Little by little I am working at my current job on an Aquaponics system together with the help of our volunteers. As a final step to the first implementation I need to regulate the flow of water from our fish tank to the grow bed. I decided to do this with a timer that switches the pump on and off. In order to create the electronics for this timer, I need to know accurately how much water is flowing from one compartment into the next. Of course I could just have done the maths for this on the back of a napkin, but I though writing an application that does the simulation would be much more fun.
I love Gnome Music Player Client (gmpc) as an audio player, with MPD (Music Player Daemon) as a backend. Both because of the remote control possibilities but GMPC is also just a great client. But when installing MPD, combined with PulseAudio on my Arch Linux laptop, I ran into trouble. MPD runs as a different user, and as that user wasn’t able to connect to PulseAudio that runs under my regular desktop user.
Recently I have been analyzing a large amount of data with R. A great tool to do this is Rstudio. It is an IDE for R that makes it easy to write your R code, explore the data and show the graphs. But if you want to communicate your results with others, sitting behind an IDE isn’t the best way. Fortunately Rstudio integrates with Knitr, RMarkdown and Pandoc. With those tools you can create PDF, HTML or word files from your R code.
I am running Arch Linux for a while now and am quite happy with it. Even though it is not the easiest n00b distro, in the end the documentation is so good that if you’re new to Linux, you can probably find out how to do most stuff if you’re inquisitive. One thing I had trouble with though, is getting a custom Live CD that could boot from my USB drive, has a persistence layer so changes are saved when booting, and booted both from UEFI only systems (my laptop) and preferably also BIOS only systems. It took me a while to figure this out, but I got it in the end. So I’ll document it for posterity.
For this post I want to share some of my favorite web-application development tools. When I started thinking about this though, I realized there were so many, and which I use depends so much on what it is that I am trying to do, that I decided to take maybe a somewhat strange approach to this. I am going to approach it as a comparison on two sets of tools: python web development tools vs php CMS-es.

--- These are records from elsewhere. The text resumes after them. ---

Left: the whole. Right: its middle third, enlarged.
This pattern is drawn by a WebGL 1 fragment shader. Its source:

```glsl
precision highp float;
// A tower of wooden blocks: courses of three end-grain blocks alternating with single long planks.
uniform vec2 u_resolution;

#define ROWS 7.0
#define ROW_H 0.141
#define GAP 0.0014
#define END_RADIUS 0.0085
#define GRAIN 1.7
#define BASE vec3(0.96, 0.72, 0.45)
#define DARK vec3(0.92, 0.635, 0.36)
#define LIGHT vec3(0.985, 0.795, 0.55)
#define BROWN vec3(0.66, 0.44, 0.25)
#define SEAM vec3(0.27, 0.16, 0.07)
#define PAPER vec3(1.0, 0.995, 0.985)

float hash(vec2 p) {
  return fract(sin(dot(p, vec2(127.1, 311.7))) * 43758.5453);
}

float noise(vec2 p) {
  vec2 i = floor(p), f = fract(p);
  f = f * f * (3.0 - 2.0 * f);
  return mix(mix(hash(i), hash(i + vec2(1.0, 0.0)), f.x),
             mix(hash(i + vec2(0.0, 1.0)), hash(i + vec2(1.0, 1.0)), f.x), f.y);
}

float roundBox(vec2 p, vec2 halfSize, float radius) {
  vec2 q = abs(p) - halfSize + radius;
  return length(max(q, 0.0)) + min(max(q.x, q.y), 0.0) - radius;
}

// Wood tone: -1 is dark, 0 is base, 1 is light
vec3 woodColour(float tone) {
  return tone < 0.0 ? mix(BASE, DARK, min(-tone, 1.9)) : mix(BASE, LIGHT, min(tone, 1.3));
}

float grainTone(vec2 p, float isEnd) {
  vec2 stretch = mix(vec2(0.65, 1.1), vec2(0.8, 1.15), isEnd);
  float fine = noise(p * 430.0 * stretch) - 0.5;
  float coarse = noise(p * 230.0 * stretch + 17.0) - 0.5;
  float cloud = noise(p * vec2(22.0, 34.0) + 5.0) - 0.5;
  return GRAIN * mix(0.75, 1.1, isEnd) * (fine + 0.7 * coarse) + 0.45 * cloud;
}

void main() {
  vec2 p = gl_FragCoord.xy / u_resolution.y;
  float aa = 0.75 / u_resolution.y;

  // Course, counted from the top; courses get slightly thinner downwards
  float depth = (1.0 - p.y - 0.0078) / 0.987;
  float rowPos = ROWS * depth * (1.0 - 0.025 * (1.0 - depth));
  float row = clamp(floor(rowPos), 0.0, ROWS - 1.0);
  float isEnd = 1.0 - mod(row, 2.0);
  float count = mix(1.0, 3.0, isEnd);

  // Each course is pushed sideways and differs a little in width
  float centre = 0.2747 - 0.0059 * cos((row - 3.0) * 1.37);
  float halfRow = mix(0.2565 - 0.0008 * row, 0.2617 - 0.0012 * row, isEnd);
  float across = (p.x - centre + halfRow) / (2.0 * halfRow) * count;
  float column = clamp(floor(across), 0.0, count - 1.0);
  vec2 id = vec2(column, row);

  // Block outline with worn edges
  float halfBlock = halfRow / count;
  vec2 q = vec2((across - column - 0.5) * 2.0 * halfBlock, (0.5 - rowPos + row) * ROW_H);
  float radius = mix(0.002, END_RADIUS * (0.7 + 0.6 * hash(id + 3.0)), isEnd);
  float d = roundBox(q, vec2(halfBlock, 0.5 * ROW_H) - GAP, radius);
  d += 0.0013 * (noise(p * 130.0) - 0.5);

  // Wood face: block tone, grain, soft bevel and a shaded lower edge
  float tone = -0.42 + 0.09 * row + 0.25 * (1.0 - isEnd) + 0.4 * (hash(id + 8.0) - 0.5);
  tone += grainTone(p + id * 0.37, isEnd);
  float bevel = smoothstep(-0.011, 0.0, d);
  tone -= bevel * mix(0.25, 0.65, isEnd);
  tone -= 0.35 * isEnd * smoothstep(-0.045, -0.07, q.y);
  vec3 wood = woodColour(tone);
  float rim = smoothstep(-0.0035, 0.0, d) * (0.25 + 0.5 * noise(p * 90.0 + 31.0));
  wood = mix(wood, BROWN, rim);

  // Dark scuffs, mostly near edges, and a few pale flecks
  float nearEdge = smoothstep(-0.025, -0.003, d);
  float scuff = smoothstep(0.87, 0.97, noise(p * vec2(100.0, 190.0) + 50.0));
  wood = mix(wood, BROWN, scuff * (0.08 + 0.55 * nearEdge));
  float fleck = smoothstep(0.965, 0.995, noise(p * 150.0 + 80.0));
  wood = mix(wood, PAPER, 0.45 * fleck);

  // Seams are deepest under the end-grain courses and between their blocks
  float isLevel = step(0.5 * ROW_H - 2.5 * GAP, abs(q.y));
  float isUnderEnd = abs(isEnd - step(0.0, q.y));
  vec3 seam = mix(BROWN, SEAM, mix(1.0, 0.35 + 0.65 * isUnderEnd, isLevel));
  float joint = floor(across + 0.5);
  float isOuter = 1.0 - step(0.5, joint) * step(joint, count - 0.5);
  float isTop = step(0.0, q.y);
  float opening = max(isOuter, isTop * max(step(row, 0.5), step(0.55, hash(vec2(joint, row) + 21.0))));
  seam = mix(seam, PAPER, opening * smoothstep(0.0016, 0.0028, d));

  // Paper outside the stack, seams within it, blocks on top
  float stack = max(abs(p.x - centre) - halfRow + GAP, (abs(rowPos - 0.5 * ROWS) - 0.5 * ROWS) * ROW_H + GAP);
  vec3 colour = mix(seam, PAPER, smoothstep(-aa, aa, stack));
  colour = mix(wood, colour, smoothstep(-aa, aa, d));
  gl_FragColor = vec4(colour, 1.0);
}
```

Over the years I have wondered why researchers still rely on spreadsheet applications to record their research data. Although most people know how to use them, spreadsheets have very serious drawbacks, especially if multiple people contribute data to the same dataset/project. With spreadsheets it is usually not possible to have multiple people enter data concurrently. It is also hard to check the sanity of entered data unless you start working with complex formulas and macros, which quickly become very complex, error prone and hard to maintain. And lastly, transforming data in a spreadsheet where you combine data from different tabs/tables, transpose data, filter/sort data, group/split data, etc becomes hard and error prone. For these (and more) reasons, (relational) databases with a decent data entry application in front of it are much better suited for research data.
Over the years I have (happily) setup and used many different ways of hosting personal and company email and websites from Zimbra, commercially hosted virtual servers, in-house servers, cheap webhosting companies, servers at home and blogs and websites in blogger, Drupal, Wordpress, etc. All of them have their merits and drawbacks. But since I moved to the Philippines and started working for Marine Conservation Philippines I was looking for something cheap (free?) and low-maintenance to host the email from my old domain name, and host a weblog for personal ramblings. This is what I ended up with.